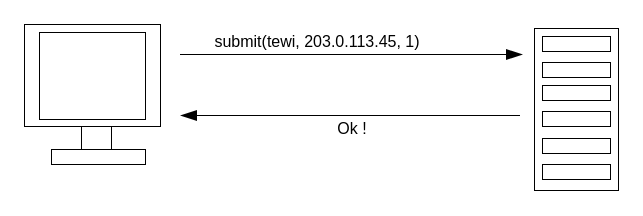
<!DOCTYPE html>
<html lang="en">
<head>
<meta charset="utf-8">
<title>Client and server exchange</title>
<style>
  :root {
    --paper: #fff;
    --ink: #000;
  }
  * { box-sizing: border-box; }
  html, body { margin: 0; overflow: hidden; background: var(--paper); }
  .diagram {
    position: relative;
    width: 643px;
    height: 216px;
    overflow: hidden;
    background: var(--paper);
    color: var(--ink);
    font: 16px/18px "Liberation Sans", Arial, sans-serif;
  }
  .drawing { position: absolute; inset: 0; display: block; }
  .outline { fill: var(--paper); stroke: var(--ink); stroke-width: 1; }
  .wire { stroke: var(--ink); stroke-width: 1; }
  .head { fill: var(--ink); }
  .message {
    position: absolute;
    left: 180px;
    width: 274px;
    margin: 0;
    text-align: center;
    white-space: nowrap;
  }
  .request { top: 33px; }
  .reply { top: 120px; left: 215px; }
</style>
</head>
<body>
<main class="diagram">
  <svg class="drawing" width="643" height="216" viewBox="0 0 643 216" role="img" aria-label="A computer sends a request to a server and receives a reply">
    <defs>
      <rect id="bay" x="542.5" width="68" height="15"/>
    </defs>
    <g class="outline" id="computer">
      <rect x="24.5" y="24.5" width="136" height="102"/>
      <rect x="39.5" y="32.5" width="106" height="87"/>
      <rect x="81.5" y="126.5" width="30" height="23"/>
      <rect x="51.5" y="149.5" width="94" height="15"/>
    </g>
    <g class="outline" id="server">
      <rect x="534.5" y="28.5" width="84" height="162"/>
      <use href="#bay" y="36.5"/>
      <use href="#bay" y="62.5"/>
      <use href="#bay" y="85.5"/>
      <use href="#bay" y="111.5"/>
      <use href="#bay" y="138.5"/>
      <use href="#bay" y="164.5"/>
    </g>
    <g id="request-arrow">
      <line class="wire" x1="180" y1="54.5" x2="508" y2="54.5"/>
      <polygon class="head" points="523,54.5 506,49 506,60"/>
    </g>
    <g id="reply-arrow">
      <line class="wire" x1="195" y1="115.5" x2="520" y2="115.5"/>
      <polygon class="head" points="180,115.5 197,110 197,121"/>
    </g>
  </svg>
  <p class="message request">submit(tewi, 203.0.113.45, 1)</p>
  <p class="message reply">Ok !</p>
</main>
</body>
</html>
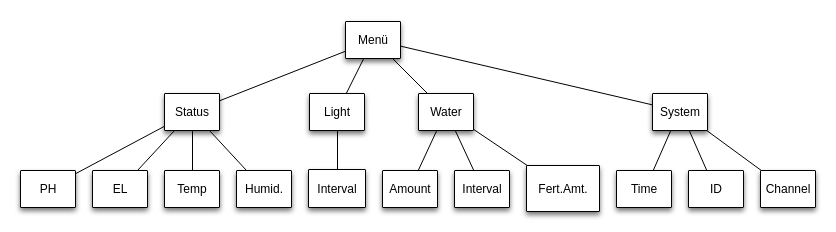
<!DOCTYPE html>
<html lang="en">
<head>
<meta charset="utf-8">
<title>Menu tree</title>
<style>
:root { --paper: #fff; --ink: #000; --shadow: rgba(0, 0, 0, .55); }
* { box-sizing: border-box; }
html, body { margin: 0; overflow: hidden; background: var(--paper); }
.tree {
  position: relative; width: 836px; height: 232px; overflow: hidden;
  background: var(--paper); color: var(--ink);
  font: 12px/14px "Liberation Sans", Arial, sans-serif;
}
.links { position: absolute; inset: 0; stroke: var(--ink); stroke-width: 1; }
.node {
  position: absolute; left: var(--x); top: var(--y);
  width: 56px; height: 38px;
  display: flex; align-items: center; justify-content: center;
  border: 1px solid var(--ink); border-radius: 1px; background: var(--paper);
  box-shadow: 0 3px 5px var(--shadow);
  white-space: nowrap;
}
.root { --y: 21px; }
.branch { --y: 93px; }
.leaf { --y: 170px; }
.leaf.interval { --y: 169px; width: 58px; height: 39px; }
.leaf.large { --y: 165px; width: 74px; height: 47px; }
</style>
</head>
<body>
<main class="tree">
  <svg class="links" width="836" height="232" viewBox="0 0 836 232" aria-hidden="true">
    <g class="root-links">
      <line x1="346" y1="51" x2="219" y2="101"/>
      <line x1="364" y1="58" x2="346" y2="94"/>
      <line x1="392" y1="58" x2="428" y2="94"/>
      <line x1="400" y1="46" x2="653" y2="105"/>
    </g>
    <g class="status-links">
      <line x1="165" y1="126" x2="75" y2="174"/>
      <line x1="175" y1="130" x2="137" y2="171"/>
      <line x1="192.5" y1="130" x2="192.5" y2="171"/>
      <line x1="209" y1="130" x2="247" y2="171"/>
    </g>
    <line x1="337.5" y1="130" x2="337.5" y2="170"/>
    <g class="water-links">
      <line x1="437" y1="130" x2="418" y2="171"/>
      <line x1="455" y1="130" x2="474" y2="171"/>
      <line x1="473" y1="129" x2="528" y2="166"/>
    </g>
    <g class="system-links">
      <line x1="671" y1="130" x2="653" y2="171"/>
      <line x1="689" y1="130" x2="707" y2="171"/>
      <line x1="706" y1="130" x2="762" y2="171"/>
    </g>
  </svg>

  <div class="node root" style="--x:345px">Menü</div>

  <div class="node branch" style="--x:164px">Status</div>
  <div class="node branch" style="--x:309px">Light</div>
  <div class="node branch" style="--x:418px">Water</div>
  <div class="node branch" style="--x:652px">System</div>

  <div class="node leaf" style="--x:20px">PH</div>
  <div class="node leaf" style="--x:92px">EL</div>
  <div class="node leaf" style="--x:164px">Temp</div>
  <div class="node leaf" style="--x:236px">Humid.</div>

  <div class="node leaf interval" style="--x:308px">Interval</div>

  <div class="node leaf" style="--x:382px">Amount</div>
  <div class="node leaf" style="--x:454px">Interval</div>
  <div class="node leaf large" style="--x:526px">Fert.Amt.</div>

  <div class="node leaf" style="--x:616px">Time</div>
  <div class="node leaf" style="--x:688px">ID</div>
  <div class="node leaf" style="--x:760px">Channel</div>
</main>
</body>
</html>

◆ ◆ ◆ ◆ ◆ ◆ ◆

* **Assignment**
Apart from the pictures, repeat the data above exactly.

* **Solution**
<!DOCTYPE html>
<html lang="en">
<head>
<meta charset="utf-8">
<title>Client and server exchange</title>
<style>
  :root {
    --paper: #fff;
    --ink: #000;
  }
  * { box-sizing: border-box; }
  html, body { margin: 0; overflow: hidden; background: var(--paper); }
  .diagram {
    position: relative;
    width: 643px;
    height: 216px;
    overflow: hidden;
    background: var(--paper);
    color: var(--ink);
    font: 16px/18px "Liberation Sans", Arial, sans-serif;
  }
  .drawing { position: absolute; inset: 0; display: block; }
  .outline { fill: var(--paper); stroke: var(--ink); stroke-width: 1; }
  .wire { stroke: var(--ink); stroke-width: 1; }
  .head { fill: var(--ink); }
  .message {
    position: absolute;
    left: 180px;
    width: 274px;
    margin: 0;
    text-align: center;
    white-space: nowrap;
  }
  .request { top: 33px; }
  .reply { top: 120px; left: 215px; }
</style>
</head>
<body>
<main class="diagram">
  <svg class="drawing" width="643" height="216" viewBox="0 0 643 216" role="img" aria-label="A computer sends a request to a server and receives a reply">
    <defs>
      <rect id="bay" x="542.5" width="68" height="15"/>
    </defs>
    <g class="outline" id="computer">
      <rect x="24.5" y="24.5" width="136" height="102"/>
      <rect x="39.5" y="32.5" width="106" height="87"/>
      <rect x="81.5" y="126.5" width="30" height="23"/>
      <rect x="51.5" y="149.5" width="94" height="15"/>
    </g>
    <g class="outline" id="server">
      <rect x="534.5" y="28.5" width="84" height="162"/>
      <use href="#bay" y="36.5"/>
      <use href="#bay" y="62.5"/>
      <use href="#bay" y="85.5"/>
      <use href="#bay" y="111.5"/>
      <use href="#bay" y="138.5"/>
      <use href="#bay" y="164.5"/>
    </g>
    <g id="request-arrow">
      <line class="wire" x1="180" y1="54.5" x2="508" y2="54.5"/>
      <polygon class="head" points="523,54.5 506,49 506,60"/>
    </g>
    <g id="reply-arrow">
      <line class="wire" x1="195" y1="115.5" x2="520" y2="115.5"/>
      <polygon class="head" points="180,115.5 197,110 197,121"/>
    </g>
  </svg>
  <p class="message request">submit(tewi, 203.0.113.45, 1)</p>
  <p class="message reply">Ok !</p>
</main>
</body>
</html>
<!DOCTYPE html>
<html lang="en">
<head>
<meta charset="utf-8">
<title>Menu tree</title>
<style>
:root { --paper: #fff; --ink: #000; --shadow: rgba(0, 0, 0, .55); }
* { box-sizing: border-box; }
html, body { margin: 0; overflow: hidden; background: var(--paper); }
.tree {
  position: relative; width: 836px; height: 232px; overflow: hidden;
  background: var(--paper); color: var(--ink);
  font: 12px/14px "Liberation Sans", Arial, sans-serif;
}
.links { position: absolute; inset: 0; stroke: var(--ink); stroke-width: 1; }
.node {
  position: absolute; left: var(--x); top: var(--y);
  width: 56px; height: 38px;
  display: flex; align-items: center; justify-content: center;
  border: 1px solid var(--ink); border-radius: 1px; background: var(--paper);
  box-shadow: 0 3px 5px var(--shadow);
  white-space: nowrap;
}
.root { --y: 21px; }
.branch { --y: 93px; }
.leaf { --y: 170px; }
.leaf.interval { --y: 169px; width: 58px; height: 39px; }
.leaf.large { --y: 165px; width: 74px; height: 47px; }
</style>
</head>
<body>
<main class="tree">
  <svg class="links" width="836" height="232" viewBox="0 0 836 232" aria-hidden="true">
    <g class="root-links">
      <line x1="346" y1="51" x2="219" y2="101"/>
      <line x1="364" y1="58" x2="346" y2="94"/>
      <line x1="392" y1="58" x2="428" y2="94"/>
      <line x1="400" y1="46" x2="653" y2="105"/>
    </g>
    <g class="status-links">
      <line x1="165" y1="126" x2="75" y2="174"/>
      <line x1="175" y1="130" x2="137" y2="171"/>
      <line x1="192.5" y1="130" x2="192.5" y2="171"/>
      <line x1="209" y1="130" x2="247" y2="171"/>
    </g>
    <line x1="337.5" y1="130" x2="337.5" y2="170"/>
    <g class="water-links">
      <line x1="437" y1="130" x2="418" y2="171"/>
      <line x1="455" y1="130" x2="474" y2="171"/>
      <line x1="473" y1="129" x2="528" y2="166"/>
    </g>
    <g class="system-links">
      <line x1="671" y1="130" x2="653" y2="171"/>
      <line x1="689" y1="130" x2="707" y2="171"/>
      <line x1="706" y1="130" x2="762" y2="171"/>
    </g>
  </svg>

  <div class="node root" style="--x:345px">Menü</div>

  <div class="node branch" style="--x:164px">Status</div>
  <div class="node branch" style="--x:309px">Light</div>
  <div class="node branch" style="--x:418px">Water</div>
  <div class="node branch" style="--x:652px">System</div>

  <div class="node leaf" style="--x:20px">PH</div>
  <div class="node leaf" style="--x:92px">EL</div>
  <div class="node leaf" style="--x:164px">Temp</div>
  <div class="node leaf" style="--x:236px">Humid.</div>

  <div class="node leaf interval" style="--x:308px">Interval</div>

  <div class="node leaf" style="--x:382px">Amount</div>
  <div class="node leaf" style="--x:454px">Interval</div>
  <div class="node leaf large" style="--x:526px">Fert.Amt.</div>

  <div class="node leaf" style="--x:616px">Time</div>
  <div class="node leaf" style="--x:688px">ID</div>
  <div class="node leaf" style="--x:760px">Channel</div>
</main>
</body>
</html>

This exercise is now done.